|Engraving showing sculpture students studying small clay models at the Academy of Baccio Bandinelli in Rome, in Michelangelo's time By Agostino Veneziano, 1531, London, British Museum.|
"Bozzetto is a Italian word, meaning the bud of a flower,
a rose bud not fully blown; in art it means a model for
a sculpture or a sketch for a painting. In Michelangelo's
own words it means, 'the first birth from which a work of
art springs.' Disegno, means almost the same, - a drawing
or model, aan idea in its first shape. Therefore, we must
consider Michelangelo's models together with his drawings"
---Ludwig Goldscheider (1962)
Michelangelo made small clay models from which he carved his statues. The "David" 18 feet high is said to have been carved from a model 12 inches high. Most of the models have been lost to time.

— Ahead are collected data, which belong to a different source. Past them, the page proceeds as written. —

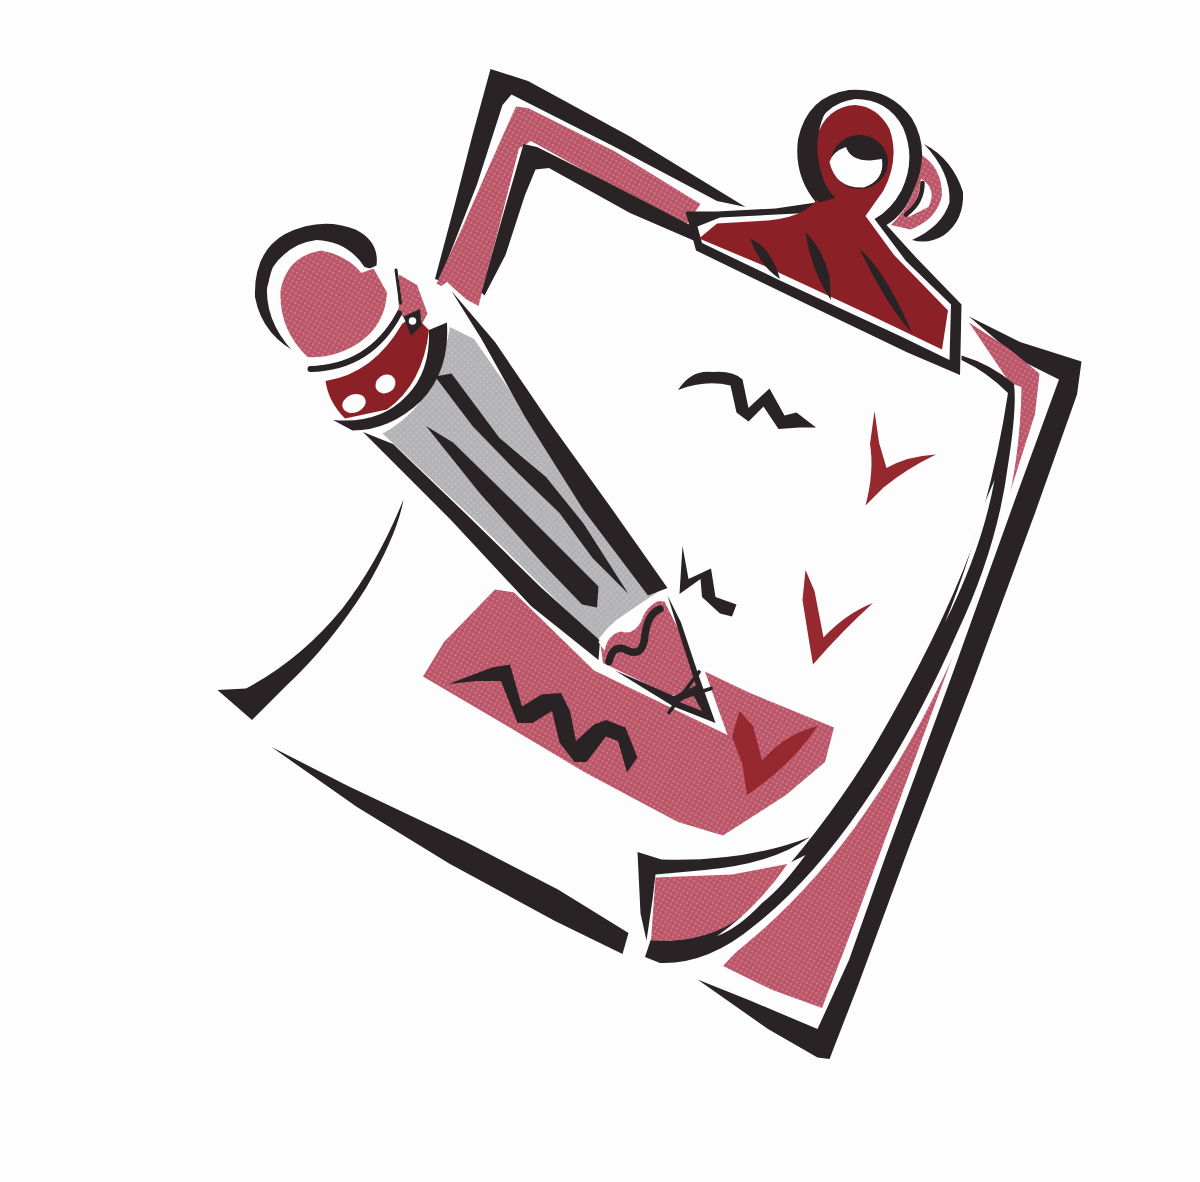
<!DOCTYPE html>
<html lang="en">
<head>
<meta charset="utf-8">
<title>Clipboard and pencil</title>
<style>
  :root {
    --paper: #fefdfd;
    --ink: #2a2325;
    --red: #8c2027;
    --check: #96282f;
    --rose: #bb5568;
    --rose-dot: #cf8491;
    --grey: #b3b3b5;
    --grey-dot: #c3c3c5;
  }
  html, body { margin: 0; padding: 0; background: var(--paper); overflow: hidden; }
  .canvas { display: block; width: 1200px; height: 1182px; background: var(--paper); }
  .ink { fill: var(--ink); }
  .red { fill: var(--red); }
  .check { fill: var(--check); }
  .rose { fill: url(#rose-halftone); }
  .grey { fill: url(#grey-halftone); }
  .white { fill: var(--paper); }
  .stroke { fill: none; stroke: var(--ink); stroke-linecap: round; stroke-linejoin: round; }
</style>
</head>
<body>
<svg class="canvas" viewBox="0 0 800 788" role="img" aria-label="A pencil ticking off a checklist on a clipboard">
  <defs>
    <pattern id="rose-halftone" width="3" height="3" patternUnits="userSpaceOnUse" patternTransform="rotate(30)">
      <rect width="3" height="3" fill="var(--rose)"/>
      <circle cx="1.5" cy="1.5" r=".7" fill="var(--rose-dot)"/>
    </pattern>
    <pattern id="grey-halftone" width="3" height="3" patternUnits="userSpaceOnUse" patternTransform="rotate(45)">
      <rect width="3" height="3" fill="var(--grey)"/>
      <circle cx="1.5" cy="1.5" r=".7" fill="var(--grey-dot)"/>
    </pattern>
  </defs>

  <g id="board">
    <path class="ink" d="M327 46 L352 54 L420 91 L497 138 L478 134 L410 98 L341 63 L335 70 L318 123 L293 187 L290 186 L303 137 L315 90Z"/>
    <path class="rose" d="M344 71 L352 72 L410 101 L467 136 L458 149 L410 125 L354 94 L346 99 L333 150 L319 204 L291 189 L309 150 L326 111Z"/>
    <path class="ink" d="M349 96 L358 98 L400 119 L462 151 L464 161 L420 142 L366 112 L357 113 L350 130 L337 170 L323 197 L321 195 L332 155Z"/>
    <path class="ink" d="M646 211 L680 228 L721 241 L718 263 L690 342 L648 456 L607 562 L572 657 L553 706 L545 705 L512 686 L465 653 L500 667 L545 686 L566 640 L590 572 L634 452 L676 335 L706 253 L680 240Z"/>
    <path class="rose" d="M646 215 L672 232 L693 249 L690 276 L668 345 L635 438 L598 538 L566 625 L548 672 L515 660 L482 644 L520 603 L559 555 L594 495 L625 434 L652 375 L665 325 L675 258Z"/>
  </g>

  <g id="sheet">
    <path class="white" d="M660 250 L681 258 Q680 325 657 386 Q622 477 578 540 Q535 603 476 646 L430 646 L440 570 L540 555 Q620 440 654 345Z"/>
    <path class="ink" d="M641 237 Q661 243 676 256 Q678 272 672 310 Q665 365 638 422 Q608 490 575 537 Q540 588 503 617 Q472 643 440 642 L430 638 L434 626 Q472 632 506 599 Q549 553 582 499 Q626 424 648 365 Q664 315 672 262 Q658 248 641 240Z"/>
    <path class="white" d="M663 320 Q655 365 630 415 Q648 370 654 341Z"/>
    <path class="ink" d="M425 568 L441 573 Q496 575 540 558 Q515 576 470 580 L437 583 L435 600 L431 627 L427 609Z"/>
    <path class="rose" d="M437 585 L488 583 L525 576 Q514 597 493 612 Q470 629 434 627Z"/>
    <path class="white" d="M525 576 L537 570 Q521 592 508 602 Q492 619 478 624 Q505 605 525 576Z"/>
    <path class="ink" d="M269 333 Q265 356 244 392 Q220 430 191 457 L168 480 L145 460 L164 459 Q200 440 228 406 Q252 375 269 333Z"/>
    <path class="ink" d="M181 498 L232 524 L310 561 L372 593 L419 622 L415 636 L370 614 L300 576 L238 538Z"/>
  </g>

  <g id="checklist">
    <path class="rose" d="M330 393 L356 397 L420 424 L500 462 L556 485 L550 508 L524 530 L482 557 L452 548 L390 515 L333 481 L282 451 L296 428Z"/>
    <g id="written-lines" class="ink">
      <path d="M452 260 Q461 246 475 248 Q489 247 495 253 L499 272 L513 259 L523 277 L531 275 L544 285 L533 285 L519 286 L509 271 L499 281 L491 275 L487 257 Q470 253 452 260Z"/>
      <path d="M455 364 L459 386 L474 379 L477 398 L491 403 L488 411 L480 409 L468 398 L467 386 L453 396Z"/>
      <path d="M299 456 L328 445 L340 443 L348 471 L361 463 L374 462 L380 474 L384 494 L396 483 L404 480 L417 485 L425 505 L418 515 L412 494 L404 491 L391 508 L383 508 L373 495 L368 474 L355 482 L345 482 L334 454 L318 454Z"/>
    </g>
    <g id="check-marks" class="check">
      <path d="M583 274 L586 295 L591 312 Q605 304 624 303 Q605 312 589 325 L577 337 Q583 314 580 296Z"/>
      <path d="M537 380 L543 394 L549 425 Q564 409 582 402 Q562 420 542 443 L539 425 L535 400Z"/>
      <path d="M493 474 L502 484 L508 507 Q524 489 545 484 Q529 509 498 530 L495 510 L488 491Z"/>
    </g>
  </g>

  <g id="clip">
    <g id="rear-loop">
      <path class="ink" d="M616 96 Q635 106 642 128 Q643 147 629 157 Q619 163 608 160 Q628 151 633 135 Q634 115 616 96Z"/>
      <path class="rose" d="M614 103 Q628 112 628 130 Q625 146 607 153 L594 150 Q612 133 614 103Z"/>
      <path class="white" d="M614 119 Q625 126 619 138 L605 145 Q613 133 614 119Z"/>
      <path class="stroke" stroke-width="3" d="M615 122 Q615 135 604 143"/>
    </g>
    <path class="ink" d="M544 135 Q529 117 532 93 Q538 64 566 60 Q593 58 608 79 Q621 101 609 127 Q603 143 591 150 L611 172 L641 203 L640 250 L605 235 L530 199 L464 167 L457 141 L478 141 L517 139Z"/>
    <path class="white" d="M549 132 Q538 114 541 94 Q547 69 570 66 Q592 66 602 85 Q611 106 601 127 Q594 140 583 146 L604 174 L634 203 L633 240 L600 224 L520 187 L468 162 L465 151 L480 145 L538 142Z"/>
    <path class="red" d="M548 126 Q540 110 544 92 Q551 71 570 70 Q585 71 593 86 Q600 106 589 127 L577 144 L596 170 L632 207 L628 233 L580 210 L509 177 L466 159 L478 149 L512 147 Q543 144 548 126Z"/>
    <path class="ink" d="M546 135 Q534 117 537 99 Q539 81 552 71 Q542 90 546 109 Q549 125 557 132Z"/>
    <ellipse class="ink" cx="573" cy="108" rx="19" ry="18"/>
    <path class="white" d="M553 108 Q555 101 564 98 Q567 107 580 107 L588 106 Q590 120 576 125 Q557 126 553 108Z"/>
    <path class="ink" d="M500 159 Q514 165 520 186 Q507 178 500 159Z M537 155 Q548 165 553 184 L554 200 Q541 181 537 155Z M573 166 Q590 180 608 222 Q592 205 573 166Z"/>
  </g>

  <g id="pencil">
    <path class="white" d="M216 248 L298 188 L329 216 L452 397 L485 490 L396 447 L234 289Z"/>
    <g id="barrel">
      <path class="grey" d="M300 218 L316 226 L372 306 L438 395 L426 403 L410 414 L398 427 L320 350 L255 289 Q291 270 300 218Z"/>
      <path class="ink" d="M301 194 L330 228 L366 281 L407 338 L445 392 L432 397 L389 340 L350 278 L321 226Z"/>
      <path class="ink" d="M242 288 L262 296 L311 343 L360 391 L400 427 L399 440 L354 404 L300 346Z"/>
      <path class="ink" d="M290 251 L301 249 L333 292 L364 318 L389 349 L419 396 L395 372 L373 342 L345 315 L315 284Z"/>
      <path class="ink" d="M284 284 L302 295 L345 337 L399 391 L398 405 L388 403 L363 377 L320 329Z"/>
    </g>
    <g id="point">
      <path class="rose" d="M400 427 Q405 415 416 417 Q422 418 425 409 Q430 399 443 401 L457 429 L465 459 L447 464 L425 453 L402 442Z"/>
      <path class="white" d="M399 428 Q407 412 416 415 Q423 415 426 406 Q433 395 443 399 Q431 403 428 413 Q423 424 414 421 Q405 423 403 434Z"/>
      <path class="stroke" stroke-width="5" d="M406 441 Q409 428 419 434 Q429 438 430 423 Q432 409 440 406"/>
      <path class="ink" d="M445 397 L454 415 L466 451 L477 482 L449 471 L410 447 L431 456 L449 464 L464 457 L455 429Z"/>
      <path class="rose" d="M462 463 L468 474 L453 468Z"/>
      <path class="stroke" stroke-width="2.5" d="M466 448 L446 475 M449 467 L474 459"/>
    </g>
    <g id="ferrule">
      <path class="white" d="M197 242 L269 183 L299 212 L295 239 Q275 282 236 288 L220 278Z"/>
      <path class="rose" d="M266 183 L278 190 L285 209 L278 222 L265 207Z"/>
      <path class="red" d="M217 254 Q249 249 268 216 L276 210 L286 220 Q282 256 258 273 L230 279 Q219 268 217 254Z"/>
      <path class="ink" d="M222 280 Q253 283 271 264 Q287 248 286 220 L298 215 Q300 247 281 267 Q260 287 235 287Z"/>
      <path class="stroke" stroke-width="4" d="M207 246 Q247 245 266 209"/>
      <path class="ink" d="M269 211 L280 206 L281 217 L274 224Z"/>
      <circle class="white" cx="275" cy="214" r="2.5"/>
      <ellipse class="white" cx="236" cy="269" rx="8" ry="6" transform="rotate(-20 236 269)"/>
      <ellipse class="white" cx="257" cy="256" rx="7" ry="6" transform="rotate(-35 257 256)"/>
    </g>
    <g id="eraser">
      <path class="ink" d="M202 237 Q175 225 170 198 Q169 168 190 156 Q214 144 237 153 Q253 161 251 177 L242 181 Q233 166 216 162 Q193 161 182 178 Q175 194 184 214Z"/>
      <path class="white" d="M201 240 Q177 218 178 192 Q185 163 211 160 Q232 161 243 178 L264 184 L266 205 Q249 241 207 244Z"/>
      <path class="rose" d="M205 238 Q186 220 187 194 Q191 171 214 167 Q231 170 241 182 L249 179 L258 195 Q257 216 240 228 Q224 239 205 238Z"/>
      <path class="stroke" stroke-width="2" d="M264 180 L267 202"/>
    </g>
  </g>
</svg>
</body>
</html>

It is reported that two large boxes of models were given to Michelangelo's favorite pupil, Antonio Mini, who took them to France. Mini also took a largr number of Michelangelo drawings and his Michelangelo's Painting Leda and the Swan. Mini died in Paris, France shortly after arriving there.
Florintine Sculptor Giovanni Rustici, happened to be in Paris at the time, and returned some of the models, probably the 40, to Florence Italy. As a student Rustici would have recognized the work of his teacher Michelangelo.
Tintoretto ended up with the models who made sketches of them and used them in the background of some of his paintings. Vasari got the models next. When Vasari died his heirs sold his Michelangelo artifacts to the rich "silk king" Paul Van Pruan in Bologna, Italy. Praun was collecting artifacts of famous artists of the time.
Michelangelo is also recorded to have given models to admirers some of which Van Praun bought up later.
Michelangelo is also recorded as destroying his work prior to his death, so that know one will know his secrets. Those that remained ended up smashed against the wall of his studio.
There were 40 models in the orignial Von Praun Collection. The von Praun Collection ramained intact till 1803 when the were sold. The 40 models in the Von Praun Collectin remained were alsways sold to one buyer. After 1803 seven of the models were sold to single buyers. The remaining 33 models were then sold as a single unit till the 1938 Christies sale when it was sold to 7 different collectors.
In 1938, thirty three of the models were sold at auction in 1938 at Christies to 7 different buyers. Eleven of the models in the Christe's sale have since been lost. These models may have been destroyed or are sitting in bank deposit boxes somewhere...